Analytics at Spotify
At the heart of Spotify lives a massive and growing data-set. Most data is user-centric and allows us to provide music recommendations, choose the next song you hear on radio and many other things. We do our best to base every decision, programmatic and managerial, on data and this extends into the culture.
At my previous job, I developed software for Ad Agencies in the Digital Asset Management space, so you can say I was relatively new to “Big Data” as it were. New engineers at Spotify will notice that the culture has a way of engulfing you in a data-driven mindset. After working at Spotify for only a few months, I was talking about term weighting and signing up for internal courses on the R programming language.
I also participated in a hackathon where I developed a Spotify App code-named Genderify that tapped into our massive data-set to determine exactly how “manly” a playlist is. It was mostly a joke, but utilized listening data to provide an accurate statistical map of a playlist and displayed a result of 0-100, 100 representing an extreme edge case where a person registered as female had never listened to any tracks on your playlist.
Our Analytics Pipeline powers far more than satirical apps. It allows us to recognize trends, discover bugs, and analyze the effect of an event on a user and the entire ecosystem.
Internally, everyone (not just engineers) has access to three tools: Dashboards, Data Warehouse, and Luigi. Dashboards provides an interface similar to Google Analytics and allows users to create their own custom screens containing data they are interested in from our pipeline. For instance, we have dashboards that show us user growth in particular regions, or user engagement, or even the number of emails we deliver.
Data Warehouse is a more complex system that allows you to access our data-set directly. You can query the data, create map/reduce jobs using Hive, and even create mini data pipelines if that’s the kind of thing you’re into. For more complex operations, we have Luigi at our disposal, governing a zoo of Python, Pig and other animals which can be made to talk to any storage systems, run machine learning algorithms and even provide daily reports.
So what do we do with all this data? Pretty much everything. An example of an entirely data-driven decision would be our choice of a music recommendation algorithm that powers Spotify Radio.
Most of our recurring data is added to our analytics pipeline by a set of daemons that constantly parse the syslog on production machines looking for messages we have defined along with the associated data for each message. Matching data is compressed and periodically synced to HDFS. Typically data is available in our Data Warehouse and Dashboards within 24 hours, but in some cases data is available within a few hours or even instantly through tools like Storm.
So all this sounds… complicated. And I assure you, to build a pipeline and infrastructure like we have, it is. But to make use of it is actually really easy. Engineers can easily add data to our analytics pipeline by adding a new message to our log parser and simply logging information to syslog using the correct format.

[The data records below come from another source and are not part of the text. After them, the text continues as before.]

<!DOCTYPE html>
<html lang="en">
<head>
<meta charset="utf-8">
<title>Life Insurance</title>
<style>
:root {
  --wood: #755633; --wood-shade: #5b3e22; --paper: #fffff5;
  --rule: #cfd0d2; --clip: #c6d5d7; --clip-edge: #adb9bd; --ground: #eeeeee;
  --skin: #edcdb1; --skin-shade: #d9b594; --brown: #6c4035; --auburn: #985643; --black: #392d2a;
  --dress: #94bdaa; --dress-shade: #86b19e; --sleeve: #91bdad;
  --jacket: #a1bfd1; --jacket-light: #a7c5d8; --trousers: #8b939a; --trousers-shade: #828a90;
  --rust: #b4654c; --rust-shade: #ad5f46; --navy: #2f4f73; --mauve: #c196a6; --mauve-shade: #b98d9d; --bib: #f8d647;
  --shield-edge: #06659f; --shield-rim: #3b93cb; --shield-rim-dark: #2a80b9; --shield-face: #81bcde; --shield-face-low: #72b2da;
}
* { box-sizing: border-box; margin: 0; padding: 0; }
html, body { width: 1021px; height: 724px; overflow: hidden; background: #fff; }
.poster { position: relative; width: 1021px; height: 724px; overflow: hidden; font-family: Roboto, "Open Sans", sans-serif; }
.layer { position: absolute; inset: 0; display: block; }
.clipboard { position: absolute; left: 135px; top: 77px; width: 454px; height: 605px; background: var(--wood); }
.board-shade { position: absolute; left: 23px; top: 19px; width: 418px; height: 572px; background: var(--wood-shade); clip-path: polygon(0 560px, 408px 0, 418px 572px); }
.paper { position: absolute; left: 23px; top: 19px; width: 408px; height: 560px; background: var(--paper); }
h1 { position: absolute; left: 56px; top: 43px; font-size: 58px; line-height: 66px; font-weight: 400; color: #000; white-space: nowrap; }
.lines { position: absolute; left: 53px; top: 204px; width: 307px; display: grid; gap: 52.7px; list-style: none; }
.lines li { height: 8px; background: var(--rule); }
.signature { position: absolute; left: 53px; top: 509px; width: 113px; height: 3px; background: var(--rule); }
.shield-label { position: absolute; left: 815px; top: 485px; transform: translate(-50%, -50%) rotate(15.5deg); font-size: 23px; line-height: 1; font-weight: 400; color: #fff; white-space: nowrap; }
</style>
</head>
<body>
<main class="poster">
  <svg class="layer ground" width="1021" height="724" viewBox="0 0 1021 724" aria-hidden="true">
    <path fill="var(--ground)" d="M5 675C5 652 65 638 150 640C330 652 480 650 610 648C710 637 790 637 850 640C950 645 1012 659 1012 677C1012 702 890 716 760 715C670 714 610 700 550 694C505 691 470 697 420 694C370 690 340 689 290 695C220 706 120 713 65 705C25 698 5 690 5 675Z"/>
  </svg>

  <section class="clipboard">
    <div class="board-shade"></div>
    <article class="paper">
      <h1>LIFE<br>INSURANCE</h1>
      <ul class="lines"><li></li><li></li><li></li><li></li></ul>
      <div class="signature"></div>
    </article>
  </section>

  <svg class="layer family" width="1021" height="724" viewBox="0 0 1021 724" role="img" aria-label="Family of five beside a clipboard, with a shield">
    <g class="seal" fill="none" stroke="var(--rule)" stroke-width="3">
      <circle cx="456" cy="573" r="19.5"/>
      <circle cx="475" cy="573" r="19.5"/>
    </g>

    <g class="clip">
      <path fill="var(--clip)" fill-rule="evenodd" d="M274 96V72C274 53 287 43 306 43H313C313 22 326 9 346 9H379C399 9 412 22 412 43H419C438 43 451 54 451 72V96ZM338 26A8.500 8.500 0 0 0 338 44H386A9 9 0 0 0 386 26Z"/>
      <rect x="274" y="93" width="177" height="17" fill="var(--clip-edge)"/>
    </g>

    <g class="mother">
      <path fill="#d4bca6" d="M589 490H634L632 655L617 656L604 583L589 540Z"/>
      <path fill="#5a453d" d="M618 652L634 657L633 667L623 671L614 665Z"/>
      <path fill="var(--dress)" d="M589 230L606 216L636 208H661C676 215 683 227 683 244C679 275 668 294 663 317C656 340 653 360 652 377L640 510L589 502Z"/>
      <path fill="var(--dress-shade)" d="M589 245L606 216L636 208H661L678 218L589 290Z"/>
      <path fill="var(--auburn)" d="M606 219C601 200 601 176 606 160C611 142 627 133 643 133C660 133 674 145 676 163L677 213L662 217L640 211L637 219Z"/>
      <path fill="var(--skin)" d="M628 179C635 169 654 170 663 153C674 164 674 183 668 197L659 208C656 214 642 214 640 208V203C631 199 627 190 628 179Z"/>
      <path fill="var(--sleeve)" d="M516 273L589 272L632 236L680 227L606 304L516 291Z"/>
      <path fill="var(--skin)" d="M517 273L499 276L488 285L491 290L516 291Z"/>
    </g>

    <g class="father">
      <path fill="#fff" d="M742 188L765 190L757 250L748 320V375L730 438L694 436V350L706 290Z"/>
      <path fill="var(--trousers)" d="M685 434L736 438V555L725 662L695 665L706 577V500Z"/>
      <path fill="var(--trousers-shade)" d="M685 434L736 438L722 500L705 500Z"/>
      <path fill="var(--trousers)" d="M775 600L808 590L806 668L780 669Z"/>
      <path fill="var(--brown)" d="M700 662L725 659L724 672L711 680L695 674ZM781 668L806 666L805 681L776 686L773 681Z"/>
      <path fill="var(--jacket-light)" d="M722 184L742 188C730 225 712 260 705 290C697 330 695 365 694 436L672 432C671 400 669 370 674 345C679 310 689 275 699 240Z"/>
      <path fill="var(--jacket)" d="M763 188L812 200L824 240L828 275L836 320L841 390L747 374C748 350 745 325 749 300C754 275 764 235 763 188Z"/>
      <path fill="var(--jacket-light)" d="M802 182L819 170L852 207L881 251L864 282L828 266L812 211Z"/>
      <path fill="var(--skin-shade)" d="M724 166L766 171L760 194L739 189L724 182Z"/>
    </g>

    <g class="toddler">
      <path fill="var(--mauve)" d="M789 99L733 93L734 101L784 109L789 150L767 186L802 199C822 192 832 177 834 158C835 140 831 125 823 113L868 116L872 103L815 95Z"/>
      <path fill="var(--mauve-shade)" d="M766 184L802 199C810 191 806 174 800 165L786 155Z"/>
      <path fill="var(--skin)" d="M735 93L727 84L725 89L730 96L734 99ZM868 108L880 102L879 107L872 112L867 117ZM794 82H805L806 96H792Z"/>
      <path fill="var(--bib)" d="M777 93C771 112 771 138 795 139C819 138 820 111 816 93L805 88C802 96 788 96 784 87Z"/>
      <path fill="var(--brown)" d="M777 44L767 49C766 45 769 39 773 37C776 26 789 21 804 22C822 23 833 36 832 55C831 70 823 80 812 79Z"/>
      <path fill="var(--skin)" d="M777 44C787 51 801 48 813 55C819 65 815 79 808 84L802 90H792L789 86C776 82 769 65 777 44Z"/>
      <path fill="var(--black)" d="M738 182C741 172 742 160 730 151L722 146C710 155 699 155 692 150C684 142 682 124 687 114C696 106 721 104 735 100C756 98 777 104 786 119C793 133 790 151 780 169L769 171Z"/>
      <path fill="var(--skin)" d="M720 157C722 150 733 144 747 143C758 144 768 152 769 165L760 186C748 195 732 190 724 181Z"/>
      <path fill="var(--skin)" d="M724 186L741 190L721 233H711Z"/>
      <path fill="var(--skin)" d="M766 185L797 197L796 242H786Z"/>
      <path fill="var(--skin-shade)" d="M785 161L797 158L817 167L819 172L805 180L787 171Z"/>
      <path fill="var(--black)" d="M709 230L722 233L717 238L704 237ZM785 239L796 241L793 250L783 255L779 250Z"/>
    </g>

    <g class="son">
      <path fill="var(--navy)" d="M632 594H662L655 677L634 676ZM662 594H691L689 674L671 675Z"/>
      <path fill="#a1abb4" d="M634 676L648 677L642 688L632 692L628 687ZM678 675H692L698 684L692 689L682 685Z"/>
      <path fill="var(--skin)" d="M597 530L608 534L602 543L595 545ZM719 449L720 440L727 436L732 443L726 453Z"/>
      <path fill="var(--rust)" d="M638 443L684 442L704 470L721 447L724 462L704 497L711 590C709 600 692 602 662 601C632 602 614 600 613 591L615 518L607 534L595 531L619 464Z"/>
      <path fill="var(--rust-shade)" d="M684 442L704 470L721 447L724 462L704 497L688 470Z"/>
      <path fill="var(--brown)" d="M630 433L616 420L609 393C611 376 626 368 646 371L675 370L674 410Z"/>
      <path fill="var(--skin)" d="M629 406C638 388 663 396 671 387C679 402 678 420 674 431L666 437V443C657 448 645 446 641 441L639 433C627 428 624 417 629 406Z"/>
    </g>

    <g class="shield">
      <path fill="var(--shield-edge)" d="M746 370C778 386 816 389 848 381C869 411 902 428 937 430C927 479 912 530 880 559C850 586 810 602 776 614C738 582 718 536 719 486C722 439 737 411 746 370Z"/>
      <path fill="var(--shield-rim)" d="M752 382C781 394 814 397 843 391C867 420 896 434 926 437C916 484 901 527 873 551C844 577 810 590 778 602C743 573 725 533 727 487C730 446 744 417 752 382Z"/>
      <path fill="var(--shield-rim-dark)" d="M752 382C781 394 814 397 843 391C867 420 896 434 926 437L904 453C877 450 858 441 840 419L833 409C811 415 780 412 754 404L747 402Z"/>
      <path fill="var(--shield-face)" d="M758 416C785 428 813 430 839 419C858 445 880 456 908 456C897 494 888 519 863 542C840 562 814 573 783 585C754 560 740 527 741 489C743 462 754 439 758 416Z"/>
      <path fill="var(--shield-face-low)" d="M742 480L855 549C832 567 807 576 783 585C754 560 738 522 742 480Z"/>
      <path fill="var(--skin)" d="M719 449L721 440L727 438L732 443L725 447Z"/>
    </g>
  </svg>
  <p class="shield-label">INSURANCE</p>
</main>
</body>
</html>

Becoming Data Driven
My experience at Spotify is a perfect example of how simple this is and shows how any engineer can make a meaningful impact.
Shortly after joining Spotify, we decided as a company that we wanted to send users emails telling them if their friends joined and if new songs were added to a playlist they subscribed to. The hypothesis we wanted to test was that sending these emails would have a positive impact on user engagement and help more users to come back to using the app more often.
So… we needed a transactional email system. I took this project on as an opportunity to learn Python. With the help of a few other engineers, we built a fairly simple system that had the ability to deliver a lot of emails and also provided a way for people to create new email templates and A/B test different versions of an email template.
Within a few weeks we knew which email templates worked best and, more importantly, we could see the impact these email campaigns had on our users. We could clearly see that these emails were having a positive effect on user engagement.
So, how did we know the effect these emails had on users?
This backend system for sending emails would simply log a message every time an email was sent with the fields (username, timestamp, email-campaign, campaign-version).
Once this data made its way into HDFS, we had all the data we needed to determine the best performing email template for a campaign and we could track the effect a single email had on a user’s experience. We were able to see if an email had any effect on your listening habits, your account status and so on.
Powerful stuff. This data is very much still in use today.
Remove Bias, Acquire Data
Spotify strives to be entirely data driven. We are a company full of ambitious, highly intelligent, and highly opinionated people and yet as often as possible decisions are made using data. Decisions that cannot be made by data alone are meticulously tracked and fed back into the system so future decisions can be based off of it.
How fantastic is that? Sounds robotic, but humans cannot be trusted so it’s cool.
So the conclusion is to rely on data whenever possible. Don’t have enough data? Get more. Make data the most important asset you have because it is the only reliable decision maker that can scale your company.